5 Million Americans Suffer From Fibromyalgia – Medical Marijuana
Poorly Understood Disorder
Characterized by Deep Tissue Pain, Fatigue, and Headaches.
A new survey from the National Pain Foundation suggests medical marijuana may top currently available pharmaceuticals for treating fibromyalgia.
The survey, conducted online, asked more than 1,300 patients with the chronic pain disorder to rate the effectiveness of treatments that they’ve tried. Medical marijuana was compared with the only three drugs approved by the FDA for fibromyalgia: Savella, Lyrica and Cymbalta. Although they generate billions of dollars in annual sales for Pfizer, Eli Lilly, Forest Laboratories and other drug makers, most who have tried the medications say they don’t work.
Just 8% of patients that tried Cymbalta and 10% that tried Lyrica or Savella found the drugs to be “very effective” for managing symptoms of the disorder.
For each of the three drugs, over 60% of patients reported that it “does not help at all.”
On the other hand, 62% of patients who tried medical marijuana found it to be “very effective.” Another 33% said it “helps a little,” and only 5% felt that using cannabis for fibromyalgia “does not help at all.”
“I’ve found nothing that has worked for me, apart from marijuana,” explained one patient in the survey. “Nothing but medical marijuana has made the greatest dent in the pain and mental problems,” wrote another.
Fibromyalgia is a disorder of the central nervous system that affects 2-4% of the population, predominately females. But while scientists still puzzle over the true cause of fibromyalgia, the latest findings shouldn’t come as much of a surprise..
In a 2011 study conducted by Spanish researchers, patients who used cannabis showed improvements in pain, stiffness, relaxation and perception of well-being.
“The use of cannabis was associated with beneficial effects on some fibromyalgia symptoms,” noted the authors.
Likewise, a 2012 survey found that 1 in 8 Canadians living with fibromyalgia relies on marijuana to cope with their symptoms.
“We think that there’s probably a role for that class of compounds, the cannabinoids in general,” explains Dr. Mark Ware, associate professor of anesthesia at McGill University and co-author of the Canadian survey. “It’s just a question of working out how that’s going to be put into practice,” he adds.
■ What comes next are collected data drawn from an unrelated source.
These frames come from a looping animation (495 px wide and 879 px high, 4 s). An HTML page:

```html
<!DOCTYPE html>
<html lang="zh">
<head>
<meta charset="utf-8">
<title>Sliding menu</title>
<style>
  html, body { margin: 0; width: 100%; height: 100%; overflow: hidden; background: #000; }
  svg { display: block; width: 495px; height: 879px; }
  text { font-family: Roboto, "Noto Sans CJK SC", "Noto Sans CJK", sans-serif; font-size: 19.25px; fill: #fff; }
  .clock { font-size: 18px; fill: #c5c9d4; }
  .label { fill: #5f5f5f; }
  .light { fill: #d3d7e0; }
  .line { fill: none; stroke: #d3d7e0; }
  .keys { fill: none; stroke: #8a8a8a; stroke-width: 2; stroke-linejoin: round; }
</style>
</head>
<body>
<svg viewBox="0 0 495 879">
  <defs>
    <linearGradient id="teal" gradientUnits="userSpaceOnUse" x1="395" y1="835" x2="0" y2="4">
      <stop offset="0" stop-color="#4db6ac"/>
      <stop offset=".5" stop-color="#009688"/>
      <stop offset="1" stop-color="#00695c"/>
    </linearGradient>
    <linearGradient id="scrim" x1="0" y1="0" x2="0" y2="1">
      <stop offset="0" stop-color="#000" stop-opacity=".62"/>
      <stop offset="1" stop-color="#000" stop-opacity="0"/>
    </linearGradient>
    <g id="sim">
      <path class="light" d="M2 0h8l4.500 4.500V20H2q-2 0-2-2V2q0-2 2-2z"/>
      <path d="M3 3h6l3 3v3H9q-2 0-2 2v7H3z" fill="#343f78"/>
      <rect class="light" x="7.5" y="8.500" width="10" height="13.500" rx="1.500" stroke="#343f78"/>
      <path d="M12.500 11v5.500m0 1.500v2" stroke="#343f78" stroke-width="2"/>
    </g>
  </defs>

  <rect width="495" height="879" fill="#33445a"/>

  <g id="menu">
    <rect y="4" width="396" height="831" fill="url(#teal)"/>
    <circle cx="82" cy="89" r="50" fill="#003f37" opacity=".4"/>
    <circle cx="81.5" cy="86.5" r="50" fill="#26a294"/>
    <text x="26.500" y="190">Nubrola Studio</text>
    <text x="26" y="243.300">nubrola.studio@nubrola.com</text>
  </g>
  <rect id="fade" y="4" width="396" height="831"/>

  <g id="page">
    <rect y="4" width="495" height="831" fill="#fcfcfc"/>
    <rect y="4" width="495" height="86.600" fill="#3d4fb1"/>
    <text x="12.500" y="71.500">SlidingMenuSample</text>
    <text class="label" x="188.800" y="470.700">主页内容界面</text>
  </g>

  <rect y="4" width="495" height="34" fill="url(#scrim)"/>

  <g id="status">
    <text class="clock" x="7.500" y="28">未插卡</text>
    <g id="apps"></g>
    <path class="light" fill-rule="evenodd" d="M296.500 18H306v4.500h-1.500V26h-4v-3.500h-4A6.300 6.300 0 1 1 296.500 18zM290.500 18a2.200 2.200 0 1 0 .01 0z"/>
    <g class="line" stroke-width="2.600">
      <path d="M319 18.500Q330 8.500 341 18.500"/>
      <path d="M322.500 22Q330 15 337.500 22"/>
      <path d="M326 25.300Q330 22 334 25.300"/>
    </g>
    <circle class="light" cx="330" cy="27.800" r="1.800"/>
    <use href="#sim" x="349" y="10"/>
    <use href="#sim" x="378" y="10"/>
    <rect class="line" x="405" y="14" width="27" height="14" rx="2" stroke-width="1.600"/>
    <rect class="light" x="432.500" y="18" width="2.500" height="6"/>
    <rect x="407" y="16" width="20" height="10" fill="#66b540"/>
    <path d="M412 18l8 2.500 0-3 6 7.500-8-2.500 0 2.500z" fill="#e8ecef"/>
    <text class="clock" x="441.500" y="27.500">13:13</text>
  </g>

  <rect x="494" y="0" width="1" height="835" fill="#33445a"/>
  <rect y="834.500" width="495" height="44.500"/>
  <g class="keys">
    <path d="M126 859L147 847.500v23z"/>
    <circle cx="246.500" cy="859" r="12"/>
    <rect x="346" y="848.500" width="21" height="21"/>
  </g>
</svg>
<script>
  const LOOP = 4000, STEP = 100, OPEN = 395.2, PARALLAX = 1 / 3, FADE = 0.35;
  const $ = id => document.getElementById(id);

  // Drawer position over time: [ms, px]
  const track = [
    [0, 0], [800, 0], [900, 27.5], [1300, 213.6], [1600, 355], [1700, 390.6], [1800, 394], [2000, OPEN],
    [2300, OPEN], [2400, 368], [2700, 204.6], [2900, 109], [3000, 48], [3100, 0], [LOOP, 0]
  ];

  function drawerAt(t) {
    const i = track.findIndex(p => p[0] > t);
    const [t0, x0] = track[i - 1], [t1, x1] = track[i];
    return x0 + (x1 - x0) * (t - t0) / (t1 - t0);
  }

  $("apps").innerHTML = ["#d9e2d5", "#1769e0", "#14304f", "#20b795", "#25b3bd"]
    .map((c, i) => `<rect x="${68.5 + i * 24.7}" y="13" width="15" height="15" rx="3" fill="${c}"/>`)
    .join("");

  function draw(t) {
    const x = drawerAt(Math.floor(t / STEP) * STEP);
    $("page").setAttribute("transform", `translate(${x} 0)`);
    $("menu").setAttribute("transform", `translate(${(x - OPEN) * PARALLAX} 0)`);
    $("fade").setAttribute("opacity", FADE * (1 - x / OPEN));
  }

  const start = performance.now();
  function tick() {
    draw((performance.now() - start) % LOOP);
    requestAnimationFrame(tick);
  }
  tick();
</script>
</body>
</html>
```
An earlier study by Dr. Ware and his team revealed that nabilone, a pill containing marijuana’s active ingredient, THC, could help fibromyalgia sufferers sleep better. Nabilone has also been shown to reduce pain and improve quality of life scores in patients with the disorder.
Still, some patients prefer natural cannabis over synthetic versions, which are known to have more potent side effects.
“I have patients with a range of pain syndromes who have failed all their other treatments and for whom herbal cannabis has been the only reasonable option that they have that controls their symptoms,” says Dr. Ware.